If we were writing the story of the Franklin County Courthouse reconstruction project, it would be classified as science fiction. That’s because this particular effort seems to be operating in some sort of alternative universe where time and efficiency never merge.
In reality, however, the delays we’ve been seeing can only add to the multimillion-dollar bottom line.
We can certainly understand how the county’s residents have become numb to the project and its lack of progress.
A modern courthouse — one that meets the needs of those working there and of anyone conducting business — has been an issue for more than a dozen years. During that time there have been models based upon new visions for the legal system, building from the ground up away from downtown and different takes on renovation and reconstruction. And over those same years, there have been all kinds of conversations with legislators and various state department officials about the financial process and protocol in getting a courthouse project in the pipeline.

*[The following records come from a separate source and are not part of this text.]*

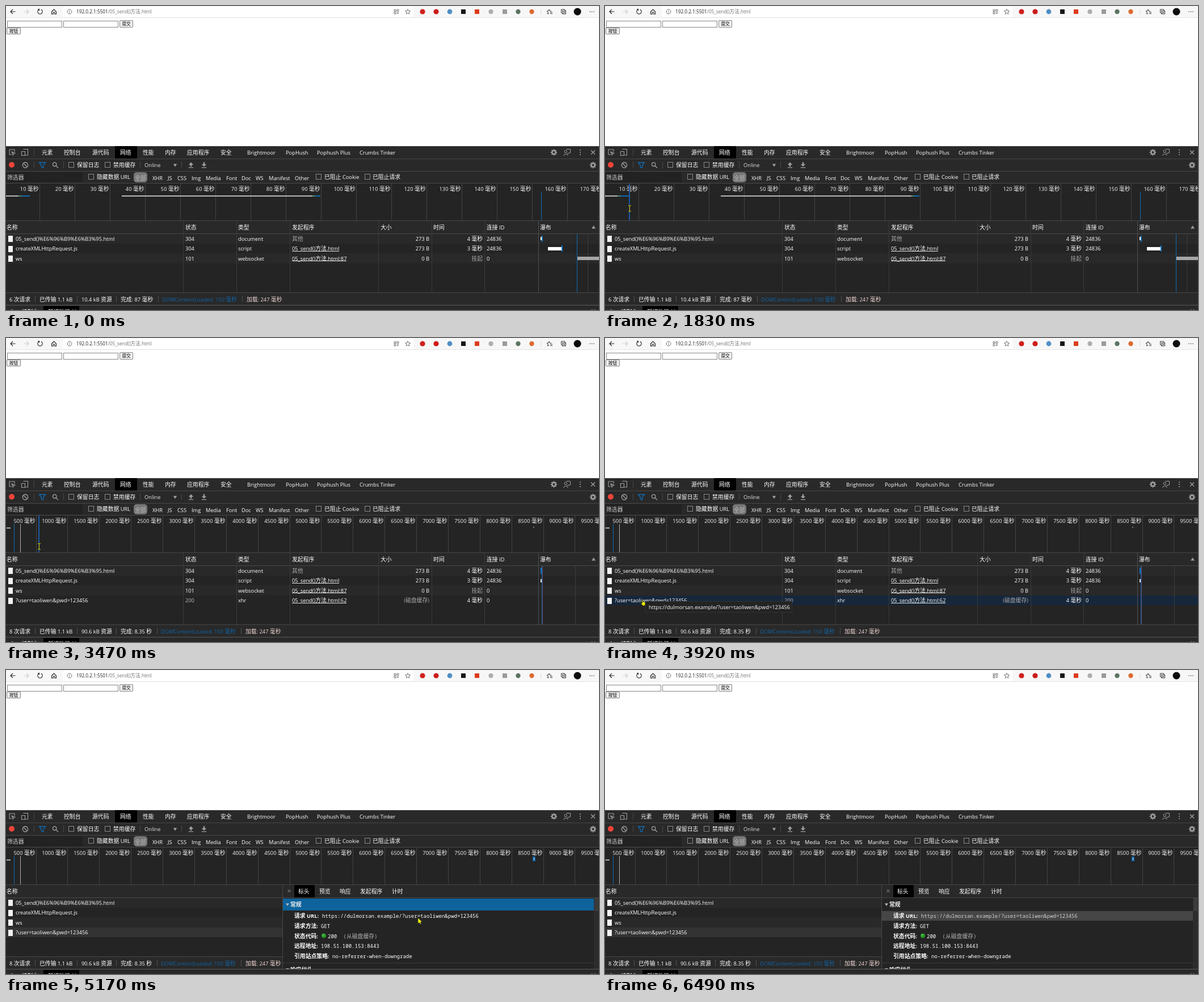
These frames come from a looping animation (1045 px wide and 536 px high, 6570 ms). An HTML page with a canvas:

```html
<!DOCTYPE html>
<html lang="zh-CN">
<head>
<meta charset="utf-8">
<title>Network panel</title>
<style>
html, body { margin: 0; width: 100%; height: 100%; overflow: hidden; background: #fff; }
canvas { display: block; }
</style>
</head>
<body>
<canvas id="stage" width="1045" height="536"></canvas>
<script>
const g = document.getElementById('stage').getContext('2d');
const LOOP = 6570, FIRST = 130, STEP = 77.56;
const BAR = '#292929', BODY = '#242424', EDGE = '#474747', ICON = '#a0a0a0', BLUE = '#0e639c', DIM = '#a8a8a8';
const QUERY = '?user=taoliwen&pwd=123456';
const URL_TEXT = 'https://dulmorsan.example/' + QUERY;

// Pointer path: step, x, y
const PATH = [
  [0, 948, 496], [2, 560, 260], [4, 180, 100], [7, 12, 40], [9, 16, 44], [10, 18, 45], [14, 18, 45],
  [15, 20, 60], [17, 28, 150], [19, 36, 250], [20, 40, 310], [21, 43, 340], [22, 43, 357], [23, 35, 248],
  [24, 46, 180], [26, 88, 30], [27, 86, 9], [28, 50, 24], [29, 21, 46], [36, 21, 46],
  [37, 23, 49], [39, 32, 140], [42, 50, 310], [44, 66, 425], [45, 68, 452], [46, 65, 463], [52, 65, 463],
  [53, 86, 464], [54, 115, 456], [55, 150, 452], [59, 400, 464], [63, 660, 481],
  [64, 698, 461], [65, 726, 437], [67, 742, 433], [69, 770, 435], [71, 802, 452], [72, 826, 470], [73, 932, 518]
];

function box(x, y, w, h, color) {
  g.fillStyle = color;
  g.fillRect(x, y, w, h);
}
function round(x, y, w, h, r, color) {
  g.fillStyle = color;
  g.beginPath();
  g.roundRect(x, y, w, h, r);
  g.fill();
}
function frame(x, y, w, h, color) {
  g.strokeStyle = color;
  g.lineWidth = 1;
  g.strokeRect(x + .5, y + .5, w - 1, h - 1);
}
function dot(x, y, r, color) {
  g.fillStyle = color;
  g.beginPath();
  g.arc(x, y, r, 0, 7);
  g.fill();
}
// Path around (x, y); filled when given a fill colour
function icon(d, x, y, color, width = 1.1, fill) {
  const p = new Path2D(d);
  g.save();
  g.translate(x, y);
  if (fill) { g.fillStyle = fill; g.fill(p); }
  if (color) { g.strokeStyle = color; g.lineWidth = width; g.stroke(p); }
  g.restore();
}
// Latin and CJK runs use separate fonts; y is the middle of the line
function text(s, x, y, color = '#fff', { size = 9.84, bold, mono, right } = {}) {
  const weight = bold ? 'bold ' : '';
  const latin = mono ? `${size * .917}px "Noto Sans Mono", monospace` : `${size * .945}px "Open Sans", sans-serif`;
  const runs = s.match(/[\u2e80-\uffff]+|[^\u2e80-\uffff]+/g).map(run => {
    const font = weight + (run > '\u2e80' ? `${size}px "Noto Sans CJK SC", sans-serif` : latin);
    g.font = font;
    return { run, font, w: g.measureText(run).width };
  });
  if (right) x -= runs.reduce((sum, r) => sum + r.w, 0);
  const start = x;
  g.fillStyle = color;
  for (const r of runs) {
    g.font = r.font;
    g.fillText(r.run, x, y + size * .36);
    x += r.w;
  }
  return x - start;
}
function link(s, x, y) {
  const w = text(s, x, y);
  box(x, Math.round(y + 4), Math.round(w), 1, '#ddd');
}
function check(x, y, label, lx) {
  frame(x, y, 10, 10, '#8a8a8a');
  text(label, lx, y + 5.5);
}
function gear(x, y) {
  for (let i = 0; i < 8; i++) {
    const a = i * Math.PI / 4, c = Math.cos(a), s = Math.sin(a);
    icon(`M${c * 3.5} ${s * 3.5}L${c * 5.6} ${s * 5.6}`, x, y, ICON, 2);
  }
  icon(ring(3), x, y, ICON, 2.2);
}
const ring = r => `M${r} 0A${r} ${r} 0 1 1 ${r} -.01Z`;
const STAR = 'M0 -4.5L1.3 -1.4L4.6 -1.2L2 .9L2.9 4.2L0 2.4L-2.9 4.2L-2 .9L-4.6 -1.2L-1.3 -1.4Z';

function browser(p) {
  box(0, 0, 1045, 247, '#fff');
  box(0, 0, 1045, 20, '#f7f7f7');
  round(100, 1, 618, 18, 3, '#fff');
  box(0, 20, 1045, 1, '#e6e6e6');
  icon('M4.5 0H-4M0 -4L-4 0L0 4', 12, 10, '#222');
  icon('M-4.5 0H4M0 -4L4 0L0 4', 36, 10, '#ccc');
  icon('M2 -3.7A4.2 4.2 0 1 1 -2 -3.7M-3.5 -4.4H-1.5V-1.8', 60, 10, '#222');
  icon('M-4 0L0 -4L4 0V4.2H1.3V1H-1.3V4.2H-4Z', 84.5, 10, '#222');
  icon(ring(4) + 'M0 -.8V2.3M0 -2.3V-1.4', 112, 10, '#666', .9);
  const w = text('192.0.2.1:5501', 124, 10, '#222', { size: 8.7 });
  text('/05_send()方法.html', 124 + w, 10, '#707070', { size: 8.7 });
  icon('M-4 -3.5H-1V-.5H-4ZM1 -3.5H4V-.5H1ZM-4 1H-1V4H-4ZM2.5 .8V4.2M.8 2.5H4.2', 688, 10, '#666', .9);
  icon(STAR, 708, 10, '#666', .9);
  dot(734, 10, 4.6, '#d0211c');
  dot(758, 10, 4.6, '#cf1b1b');
  dot(782, 10, 4.4, '#4f8ec4');
  box(802, 6, 8, 8, '#151515');
  box(826, 6, 8, 8, '#dc3c1e');
  dot(854.5, 10, 4.2, '#aeaeae');
  box(875, 6, 8, 8, '#9a9a9a');
  dot(902.5, 10, 4.2, '#5b7562');
  dot(926.5, 10, 4.2, '#dc6a30');
  box(942, 5, 1, 10, '#ddd');
  icon('M-1 -4L.2 -1.2L3 -1M-1 -4L-2.2 -1.2L-5 -1L-2.8 1L-3.5 4L-1 2.6M1 1H5M1 3.4H5', 958, 10, '#222', .9);
  icon('M-4 -4H2V2H-4ZM-2 2V4H4V-2H2M-1 -2.6V.6M-2.6 -1H.6', 982.5, 10, '#222', .9);
  dot(1007, 10, 6.5, '#0c0c0c');
  for (const x of [1029, 1032.5, 1036]) dot(x, 10, .8, '#333');

  for (const x of [2, 101]) {
    const over = p && p.x > x && p.x < x + 97 && p.y > 25 && p.y < 38;
    frame(x, 26, 97, 12, over ? '#333' : '#858585');
  }
  const hover = p && p.x < 26 && p.y >= 38 && p.y < 51;
  button(200, 25, 24, 13, '提交', false);
  button(1, 38, 25, 12, '按钮', hover, p && p.down);
}
function button(x, y, w, h, label, hover, down) {
  round(x, y, w, h, 2, hover ? '#444' : '#858585');
  round(x + 1, y + 1, w - 2, h - 2, 1, down ? '#f5f5f5' : hover ? '#dedede' : '#efefef');
  text(label, x + w / 2 - 7.6, y + h / 2, '#000', { size: 7.6 });
}

function toolbars() {
  box(0, 247, 1045, 289, BODY);
  box(0, 247, 1045, 65, BAR);
  box(0, 247, 1045, 1, EDGE);
  box(192, 247, 39, 22, '#000');
  icon('M4 -1V-5H-5V4H-1M-1 -1L5 1.5L2.3 2.5L1.3 5Z', 11, 258, ICON);
  icon('M-3 -5.5H5V5H1M-6 -1.5H0V5.5H-6Z', 33.5, 258, ICON);
  box(49, 252, 1, 12, EDGE);
  const tabs = { 元素: 63, 控制台: 102, 源代码: 152, 网络: 201, 性能: 241, 内存: 280, 应用程序: 319, 安全: 378,
    Brightmoor: 425, PopHush: 493, 'Pophush Plus': 548, 'Crumbs Tinker': 623 };
  for (const name in tabs) text(name, tabs[name], 258.5);
  gear(965.5, 258);
  icon('M-1 -5.5H6V1H3.5L1.5 3V1M0 -1.5A2.2 2.2 0 1 1 -4.4 -1.5A2.2 2.2 0 1 1 0 -1.5M-6 6A4 4 0 0 1 1.8 6', 988.5, 258, ICON, 1);
  for (const y of [254, 258, 262]) dot(1012, y, 1, ICON);
  icon('M-3.5 -3.5L3.5 3.5M3.5 -3.5L-3.5 3.5', 1034.5, 258, ICON, 1.3);
  box(0, 269, 1045, 1, EDGE);

  dot(10, 280, 5, '#f04438');
  icon(ring(4.7) + 'M-3.3 -3.3L3.3 3.3', 34, 280.5, ICON, 1.3);
  icon('M-5.5 -4.5H5.5L1.7 .3V5L-1.7 3.5V.3Z', 64, 280.5, '#0f6cb5', 1.3);
  icon('M2 -1.2A3.3 3.3 0 1 1 2 -1.25ZM1 1.2L5 5', 87, 280.5, ICON, 1.3);
  for (const x of [49, 101, 236, 309]) box(x, 274, 1, 12, EDGE);
  check(110, 275, '保留日志', 125);
  check(174, 275, '禁用缓存', 189);
  text('Online', 244, 280.5, '#e0e0e0');
  icon('M-3.2 -2H3.2L0 3Z', 298, 280.5, null, 0, ICON);
  icon('M0 -5L4.2 -.5H1.3V2.5H-1.3V-.5H-4.2ZM-4.2 3.8H4.2V5H-4.2Z', 326, 280.5, null, 0, ICON);
  icon('M0 2.5L4.2 -1.5H1.3V-5H-1.3V-1.5H-4.2ZM-4.2 3.8H4.2V5H-4.2Z', 349, 280.5, null, 0, ICON);
  gear(1034.5, 280.5);
  box(0, 291, 1045, 1, EDGE);

  box(0, 293, 135, 18, '#222');
  text('筛选器', 2, 302, '#c8c8c8');
  check(145, 296, '隐藏数据 URL', 160);
  round(225, 293, 24, 18, 5, '#777');
  text('全部', 227, 303, '#b8b8b8');
  const types = { XHR: 258, JS: 285, CSS: 302, Img: 327, Media: 352, Font: 388, Doc: 415, WS: 440, Manifest: 463, Other: 509 };
  for (const name in types) text(name, types[name], 303);
  check(546, 296, '已阻止 Cookie', 561);
  check(632, 296, '已阻止请求', 646);
}

function overview(sent, open, p) {
  box(0, 312, 1045, 1, EDGE);
  const first = sent ? 53 : 59, gap = sent ? 55.88 : 62, unit = sent ? 500 : 10;
  for (let i = 0; i < 19; i++) {
    const x = Math.floor(first + i * gap);
    box(x, 313, 1, 65, '#434343');
    text(`${unit * (i + 1)} 毫秒`, x - 1.5, 322.5, '#f4f4f4', { right: true });
  }
  if (sent) {
    box(1, 334, 7, 2, '#a9b3ad');
    box(14, 328, 1, 50, '#0f6cb5');
    box(25, 328, 1, 50, '#b8a8a8');
    if (open) {
      box(928, 329, 5, 8, '#1168a8');
      box(930, 331, 1, 4, '#d5e4ee');
    } else box(929, 333, 2, 1, '#b9c4c9');
  } else {
    for (const [x, a, b, end] of [[0, 22, 28, 42], [204, 540, 545, 554]]) {
      box(x, 334, a - x, 2, '#b9b9b9');
      box(a, 334, b - a, 2, '#4b8877');
      box(b, 334, end - b, 2, '#0f6cb5');
    }
    box(943, 328, 1, 50, '#0f6cb5');
  }
  if (p && p.y >= 313 && p.y < 378) box(Math.round(p.x) - 1, 313, 2, 65, '#1c5aa6');
}

const rowTop = i => 401 + Math.round(i * 17.6);

function table(sent, open, p) {
  box(0, 378, 1045, 23, BAR);
  for (const i of [0, 2]) box(0, rowTop(i), 1045, 18, '#292929');
  const hover = p && !open ? Math.floor((p.y - 401) / 17.6) : -1;
  if (hover >= 0 && hover < (sent ? 4 : 3)) box(0, rowTop(hover), 1045, 17, '#16273b');
  if (open) box(0, rowTop(3), 487, 17, '#333');
  box(0, 378, 1045, 1, EDGE);
  box(0, 401, 1045, 1, EDGE);
  text('名称', 1, 390);

  const names = ['05_send()%E6%96%B9%E6%B3%95.html', 'createXMLHttpRequest.js', 'ws', QUERY];
  const cells = [
    ['304', 'document', '', '273 B', '4 毫秒', '24836'],
    ['304', 'script', '05_send()方法.html', '273 B', '3 毫秒', '24836'],
    ['101', 'websocket', '05_send()方法.html:87', '0 B', '挂起', '0'],
    ['200', 'xhr', '05_send()方法.html:62', '(磁盘缓存)', '4 毫秒', '0']
  ];
  for (let i = 0; i < (sent ? 4 : 3); i++) {
    const y = 410.3 + i * 17.5;
    box(4, Math.round(y - 5), 8, 11, '#f2f2f2');
    text(names[i], 17, y);
    if (open) continue;
    const [status, type, from, size, time, id] = cells[i];
    text(status, 316, y, i == 3 ? '#bbb' : '#fff');
    text(type, 409, y);
    if (from) link(from, 504, y);
    else text('其他', 504, y, DIM);
    text(size, 746, y, i == 3 ? DIM : '#fff', { right: true });
    text(time, 840, y, i == 2 ? DIM : '#fff', { right: true });
    text(id, 847, y);
  }
  if (open) return;
  const heads = { 状态: 316, 类型: 409, 发起程序: 504, 大小: 660, 时间: 753, '连接 ID': 847, 瀑布: 941 };
  for (const name in heads) text(name, heads[name], 390);
  icon('M-3.5 2.5H3.5L0 -3Z', 1035.5, 390, null, 0, '#999');
  for (const x of [312, 406, 500, 656, 750, 843]) box(x, 379, 1, 126, '#3a3a3a');
  box(938, 379, 1, 126, '#505050');
  waterfall(sent);
}

function waterfall(sent) {
  box(sent ? 1003 : 1025, 402, 1, 103, '#3c3c3c');
  if (sent) {
    box(942, 405, 2, 11, '#1173c0');
    box(942, 425, 2, 6, '#e8e8e8');
    box(944, 402, 1, 103, '#1160ab');
    box(945, 402, 1, 103, '#6e4458');
    return;
  }
  box(942, 407, 2, 6, '#fff');
  box(944, 405, 2, 11, '#1173c0');
  box(955, 425, 24, 6, '#fff');
  box(979, 422, 2, 11, '#1173c0');
  box(1007, 442, 38, 6, '#a6a6a6');
  box(1006, 402, 1, 103, '#0f6cb5');
}

function status(sent) {
  box(0, 505, 1045, 22, BAR);
  box(0, 505, 1045, 1, EDGE);
  const shift = sent ? -2 : 0;
  for (const x of [51, 125, 194, 268 + shift, 416 + shift]) box(x, 511, 1, 11, '#505050');
  text(sent ? '8 次请求' : '6 次请求', 6, 517);
  text('已传输 1.1 kB', 59, 517);
  text(sent ? '90.6 kB 资源' : '10.4 kB 资源', 133, 517);
  text(sent ? '完成: 8.35 秒' : '完成: 87 毫秒', 202, 517);
  text('DOMContentLoaded: 150 毫秒', 275 + shift, 517, '#1064a8');
  text('加载: 247 毫秒', 424 + shift, 517, '#f3d9d6');
}

function details(picked, focused) {
  box(487, 379, 558, 148, BODY);
  box(488, 379, 557, 22, BAR);
  box(487, 378, 1, 149, EDGE);
  box(488, 401, 557, 1, EDGE);
  icon('M-2.5 -2.5L2.5 2.5M2.5 -2.5L-2.5 2.5', 499, 389.5, '#999', 1);
  box(508, 379, 36, 22, '#000');
  const tabs = { 标头: 515, 预览: 552, 响应: 588, 发起程序: 624, 计时: 680 };
  for (const name in tabs) text(name, tabs[name], 390);
  box(1036, 402, 9, 125, '#2c2c2c');
  box(1037, 402, 7, 23, '#3c3c3c');

  if (!picked) box(488, 403, 548, 21, BLUE);
  else box(488, 425, 548, 17, focused ? BLUE : '#464646');
  const bold = { bold: true }, mono = { mono: true };
  const arrow = y => icon('M-3 -2H3L0 2.5Z', 496, y, null, 0, '#b8b8b8');
  arrow(413.5);
  text('常规', 501, 413.5, '#eee', bold);
  const fields = [['请求 URL:', URL_TEXT, 557], ['请求方法:', 'GET', 555], ['状态代码:', '200', 567],
    ['远程地址:', '198.51.100.153:8443', 555], ['引用站点策略:', 'no-referrer-when-downgrade', 575]];
  fields.forEach(([label, value, x], i) => {
    const y = 433.5 + i * 17.75;
    text(label, 508, y, '#fff', bold);
    text(value, x, y, i == 0 && picked && !focused ? '#d0d0d0' : '#fff', mono);
  });
  dot(560, 468.5, 4, '#2a9a2a');
  dot(559, 467, 1.5, '#58c458');
  text('(从磁盘缓存)', 594.5, 469, '#b5b5b5', mono);
  box(488, 516, 548, 1, '#3a3a3a');
  arrow(528);
  text('响应标头', 501, 528, '#fff', bold);
}

function drawer() {
  box(0, 527, 1045, 9, BAR);
  box(0, 527, 1045, 1, '#5a5a5a');
  dot(11, 535.5, 1, ICON);
  box(66, 529, 63, 7, '#000');
  text('控制台', 28, 539);
  text('新增功能', 74, 539);
  icon('M-3 -3L3 3M3 -3L-3 3', 120, 538, ICON);
  icon('M-3 -3L3 3M3 -3L-3 3', 1035, 538, ICON);
}

function pointer(p, hand) {
  if (p.y >= 313 && p.y < 378) {
    icon('M-2.5 -5H2.5M0 -5V5M-2.5 5H2.5', p.x + .5, p.y, '#222', 2);
    icon('M-2.5 -5H2.5M0 -5V5M-2.5 5H2.5', p.x + .5, p.y, '#d8c800', 1);
  } else if (hand) {
    icon('M0 0L1.5 0L2.2 3.3L6 4.2L5.6 8.5L4.5 10H1.8L-1.6 6L-.8 5L.7 5.8Z', p.x, p.y - 1, '#222', .7, '#ff0');
  } else {
    icon('M0 0V10L2.2 8L3.8 11L5.6 10.2L4.2 7.2L7.2 7Z', p.x, p.y, '#333', .7, '#ff0');
  }
}

function pointerAt(k) {
  if (k < 0 || k > 73) return null;
  const i = Math.max(1, PATH.findIndex(q => q[0] >= k));
  const [a, b] = [PATH[i - 1], PATH[i]];
  const f = (k - a[0]) / (b[0] - a[0]);
  return { x: a[1] + (b[1] - a[1]) * f, y: a[2] + (b[2] - a[2]) * f, down: k == 31 };
}

function draw(k) {
  const p = pointerAt(k), sent = k >= 32, open = k >= 51;
  browser(p);
  toolbars();
  overview(sent, open, p);
  table(sent, open, p);
  status(sent);
  if (open) details(k >= 67, k < 82);
  drawer();
  if (k >= 48 && k < 51) {
    box(71, 464, 259, 20, '#333');
    box(72, 465, 257, 18, '#232323');
    text(URL_TEXT, 77, 474.5);
  }
  if (p) pointer(p, k >= 46 && k <= 53);
}

let shown;
function tick() {
  const t = performance.now() % LOOP;
  const k = Math.max(-1, Math.floor((t - FIRST + 10) / STEP));
  if (k !== shown) draw(shown = k);
  requestAnimationFrame(tick);
}
tick();
</script>
</body>
</html>
```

Not quite four years ago, Gov. Deval Patrick’s endorsement of a courthouse project seemed to put the work on a new footing. Even since then, though, the project hasn’t been setting any speed records, not with the amount of pre-construction investigation, redesigns and the state government and legislative processes that result in locking in the money.
And we have to recognize the politics, both private and public, that hold sway on any kind of project involving the state.
Still, a few months ago there were reasons to be optimistic. The state was announcing where the various courthouse operations would be temporarily housed during the reconstruction work, leading to the thinking that the hurdles had been removed and it was just a short matter of time before the public saw work get underway.
But apparently those timetables were something of a mirage.
As the public learned in Tuesday’s Recorder story, the state has not even signed a lease for the temporary courthouse space. “Space design and other negotiations took longer than anticipated, but the renovations will start this spring ...” said a written response from the state Trial Court system.
As much as Franklin County wants to move forward here, this project just gets snagged and snagged again.
We agree that everyone wants to get such projects right. But there has to be self-evaluation on the state’s part to see what can be done to improve its internal processes.
We think, therefore, that the legislation state Rep. Stephen Kulik is thinking about would be a solid step. Modeled after the legislation involving school projects, it would make state agencies more accountable when it came to costs and a timetable.
In the meantime, the county — and the judges, and clerks, and jurors, and police officers, and attorneys, and prosecutors, and defendants, and court officers and victims, and the public (who are paying for all of this) will continue to wait.